Raw data START

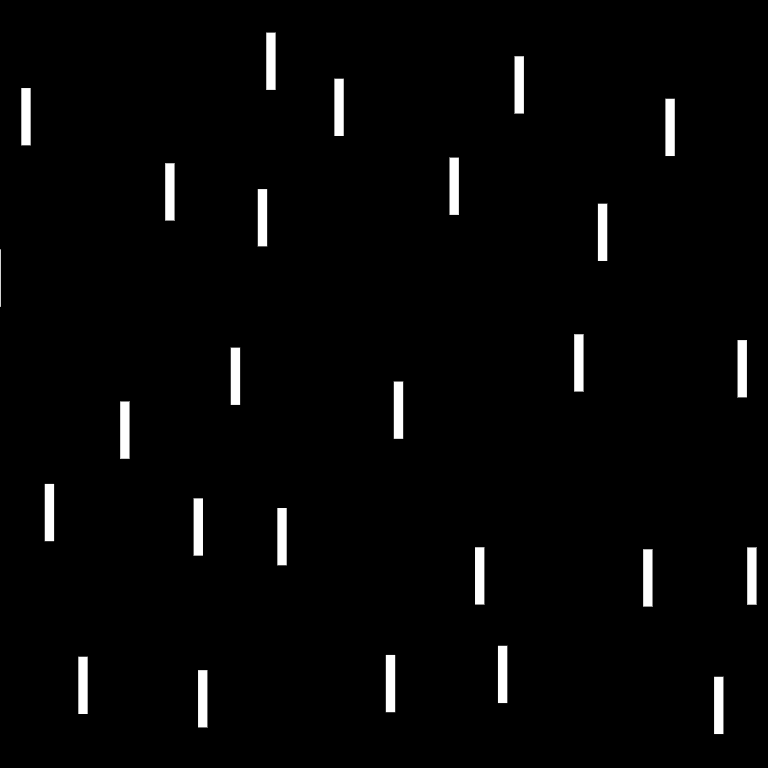
Reproduce this pattern procedurally as a WebGL 2 fragment shader.

```glsl
#version 300 es
precision highp float;
// Sparse white upright bars, scattered loosely over black.

uniform vec2 u_resolution;
out vec4 fragColor;

// Two random values in 0..1 for one cell
vec2 hash2(vec2 cell) {
    vec3 h = fract(cell.xyx * vec3(0.1031, 0.1030, 0.0973) + 0.317);
    h += dot(h, h.yzx + 33.33);
    return fract((h.xx + h.yz) * h.zy);
}

// Signed distance to an axis-aligned box around the origin
float boxDistance(vec2 p, vec2 halfSize) {
    vec2 d = abs(p) - halfSize;
    return length(max(d, 0.0)) + min(max(d.x, d.y), 0.0);
}

// Distance to the nearest bar: one jittered bar per cell, odd rows staggered
float barField(vec2 p) {
    const float cells = 5.0;
    vec2 base = floor(p * cells);
    float nearest = 1.0;
    for (int y = -1; y <= 1; y++) {
        for (int x = -1; x <= 1; x++) {
            vec2 cell = base + vec2(x, y);
            vec2 jitter = (hash2(cell) - 0.5) * vec2(0.7, 0.66);
            vec2 stagger = vec2(0.5 * mod(cell.y, 2.0), 0.0);
            vec2 center = (cell + 0.5 + stagger + jitter) / cells;
            nearest = min(nearest, boxDistance(p - center, vec2(0.0061, 0.0373)));
        }
    }
    return nearest;
}

void main() {
    float pixel = 1.0 / min(u_resolution.x, u_resolution.y);
    float dist = barField(gl_FragCoord.xy * pixel);

    // One-pixel edge coverage
    float coverage = clamp(0.5 - dist / pixel, 0.0, 1.0);
    fragColor = vec4(mix(vec3(0.0), vec3(1.0), coverage), 1.0);
}
```
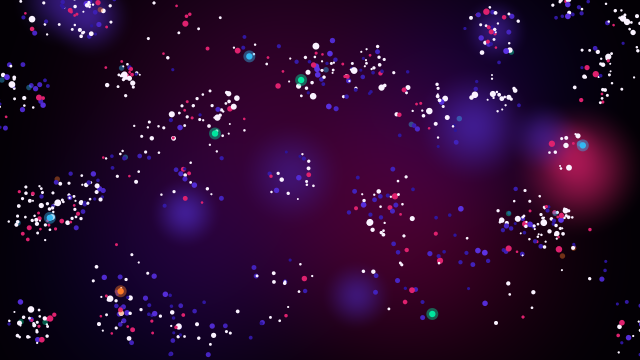
A Shadertoy shader for this background:

```glsl
// Confetti-like clusters of small round dots over a dark plum backdrop with soft glows.
// Cluster centres lie on a jittered grid; each cluster hashes its own glow, dots and
// ringed accent dot. Lengths are in canvas heights.

const ivec2 GRID = ivec2(9, 5);        // cells holding one cluster each
const int   MAX_DOTS = 46;             // dots in the fullest cluster
const float REACH = 0.17;              // farthest extent of a cluster
const float EMPTY_CHANCE = 0.12;
const float GLOW_CHANCE = 0.32;
const float ACCENT_CHANCE = 0.33;
const float PINK_SHARE = 0.16;
const float FAINT_SHARE = 0.03;        // translucent accent-coloured dots
const float ACCENT_CORE = 0.0088;
const float ACCENT_RING = 0.0165;

const vec3 NIGHT  = vec3(0.012, 0.000, 0.020);
const vec3 PLUM   = vec3(0.200, 0.005, 0.165);
const vec3 WINE   = vec3(0.170, 0.000, 0.085);
const vec3 INDIGO = vec3(0.025, 0.005, 0.130);
const vec3 BLUE_GLOW = vec3(0.270, 0.130, 0.640);
const vec3 PINK_GLOW = vec3(0.780, 0.110, 0.380);
const vec3 WHITE  = vec3(0.980, 0.950, 1.000);
const vec3 PINK   = vec3(0.870, 0.130, 0.430);
const vec3 BLUE_DEEP   = vec3(0.170, 0.080, 0.600);
const vec3 BLUE_BRIGHT = vec3(0.370, 0.200, 0.900);
const vec3 ORANGE = vec3(1.000, 0.480, 0.150);
const vec3 TEAL   = vec3(0.000, 0.900, 0.620);
const vec3 SKY    = vec3(0.200, 0.720, 0.950);

float hash(float a, float b) {
    return fract(sin(dot(vec2(a, b), vec2(127.1, 311.7))) * 43758.5453);
}

// Soft radial falloff: 1 at the centre, 0 at the radius
float lobe(vec2 p, vec2 centre, float radius) {
    return 1.0 - smoothstep(0.0, 1.0, distance(p, centre) / radius);
}

// Antialiased disc coverage
float disc(float dist, float radius) {
    return clamp((radius - dist) * iResolution.y + 0.5, 0.0, 1.0);
}

vec2 clusterCentre(int i, float aspect) {
    float id = float(i);
    vec2 cell = vec2(i % GRID.x, i / GRID.x);
    vec2 jitter = vec2(hash(id, 0.3), hash(id, 0.7));
    return (cell + mix(vec2(-0.05), vec2(1.05), jitter)) / vec2(GRID) * vec2(aspect, 1.0);
}

vec3 accentColour(float h) {
    return h < 0.42 ? ORANGE : h < 0.8 ? TEAL : SKY;
}

vec3 backdrop(vec2 p, float aspect) {
    vec3 col = NIGHT;
    col += PLUM * lobe(p, vec2(0.45 * aspect, 0.62), 0.85);
    col += WINE * lobe(p, vec2(0.68 * aspect, 0.32), 0.58);
    col += INDIGO * lobe(p, vec2(0.26 * aspect, 0.25), 0.60);
    col += INDIGO * lobe(p, vec2(0.74 * aspect, 0.75), 0.50);
    col = mix(col, BLUE_GLOW, 0.8 * lobe(p, vec2(0.74 * aspect, 0.65), 0.17));
    return mix(col, PINK_GLOW, 0.75 * lobe(p, vec2(0.905 * aspect, 0.53), 0.20));
}

vec3 addGlow(vec3 col, vec2 p, vec2 centre, float id) {
    if (hash(id, 1.3) > GLOW_CHANCE) return col;
    vec3 tint = hash(id, 1.7) < 0.3 ? PINK_GLOW : BLUE_GLOW;
    float radius = mix(0.06, 0.17, hash(id, 2.3));
    float strength = mix(0.45, 0.9, hash(id, 2.7));
    return mix(col, tint, strength * lobe(p, centre, radius));
}

vec3 addDots(vec3 col, vec2 p, vec2 centre, float id, float fullness) {
    int count = int(float(MAX_DOTS) * fullness * mix(0.2, 1.0, hash(id, 3.3)));
    float spread = mix(0.055, 0.13, hash(id, 3.7));
    float whiteShare = mix(0.35, 0.75, hash(id, 4.3));
    for (int j = 0; j < count; j++) {
        float seed = float(j) + 10.0;
        float kind = hash(id, seed + 0.1);
        float h = hash(id, seed + 0.3);
        float angle = 6.2832 * hash(id, seed + 0.5);
        float away = spread * pow(hash(id, seed + 0.7), 0.75);

        vec3 tint = WHITE;
        float radius = 0.0026 + 0.0030 * h + 0.0040 * pow(h, 9.0);
        float alpha = 1.0;
        if (kind > 1.0 - FAINT_SHARE) {
            tint = accentColour(hash(id, 5.3));
            radius = 0.0075;
            alpha = 0.4;
        } else if (kind > 1.0 - FAINT_SHARE - PINK_SHARE) {
            tint = PINK;
            radius = 0.0035 + 0.0055 * h * h;
        } else if (kind > whiteShare) {
            tint = mix(BLUE_DEEP, BLUE_BRIGHT, h * h);
            radius = 0.0040 + 0.0040 * h;
            away *= 1.25;
        }
        vec2 offset = away * vec2(cos(angle), sin(angle));
        col = mix(col, tint, alpha * disc(distance(p, centre + offset), radius));
    }
    // One bright dot inside a translucent ring
    if (hash(id, 6.3) < ACCENT_CHANCE) {
        vec2 offset = 0.09 * (vec2(hash(id, 6.7), hash(id, 7.3)) - 0.5);
        float d = distance(p, centre + offset);
        vec3 tint = accentColour(hash(id, 5.3));
        col = mix(col, tint, 0.42 * disc(d, ACCENT_RING));
        col = mix(col, tint, disc(d, ACCENT_CORE));
    }
    return col;
}

void mainImage(out vec4 fragColor, in vec2 fragCoord) {
    vec2 p = fragCoord / iResolution.y;
    float aspect = iResolution.x / iResolution.y;
    vec3 col = backdrop(p, aspect);
    int total = GRID.x * GRID.y;
    for (int i = 0; i < total; i++)
        col = addGlow(col, p, clusterCentre(i, aspect), float(i));
    for (int i = 0; i < total; i++) {
        vec2 centre = clusterCentre(i, aspect);
        if (distance(p, centre) > REACH + 0.01 || hash(float(i), 8.3) < EMPTY_CHANCE) continue;
        // Thin out the dots in two quiet areas
        float quiet = max(lobe(centre, vec2(0.7 * aspect, 0.12), 0.35),
                          lobe(centre, vec2(0.38 * aspect, 1.0), 0.30));
        col = addDots(col, p, centre, float(i), 1.0 - quiet);
    }
    fragColor = vec4(col, 1.0);
}
```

Raw data END

* Problem requirements
In the entries above, find each line that has the word "tint". Copy it.

* Answer below
    vec3 tint = hash(id, 1.7) < 0.3 ? PINK_GLOW : BLUE_GLOW;
    return mix(col, tint, strength * lobe(p, centre, radius));
        vec3 tint = WHITE;
            tint = accentColour(hash(id, 5.3));
            tint = PINK;
            tint = mix(BLUE_DEEP, BLUE_BRIGHT, h * h);
        col = mix(col, tint, alpha * disc(distance(p, centre + offset), radius));
        vec3 tint = accentColour(hash(id, 5.3));
        col = mix(col, tint, 0.42 * disc(d, ACCENT_RING));
        col = mix(col, tint, disc(d, ACCENT_CORE));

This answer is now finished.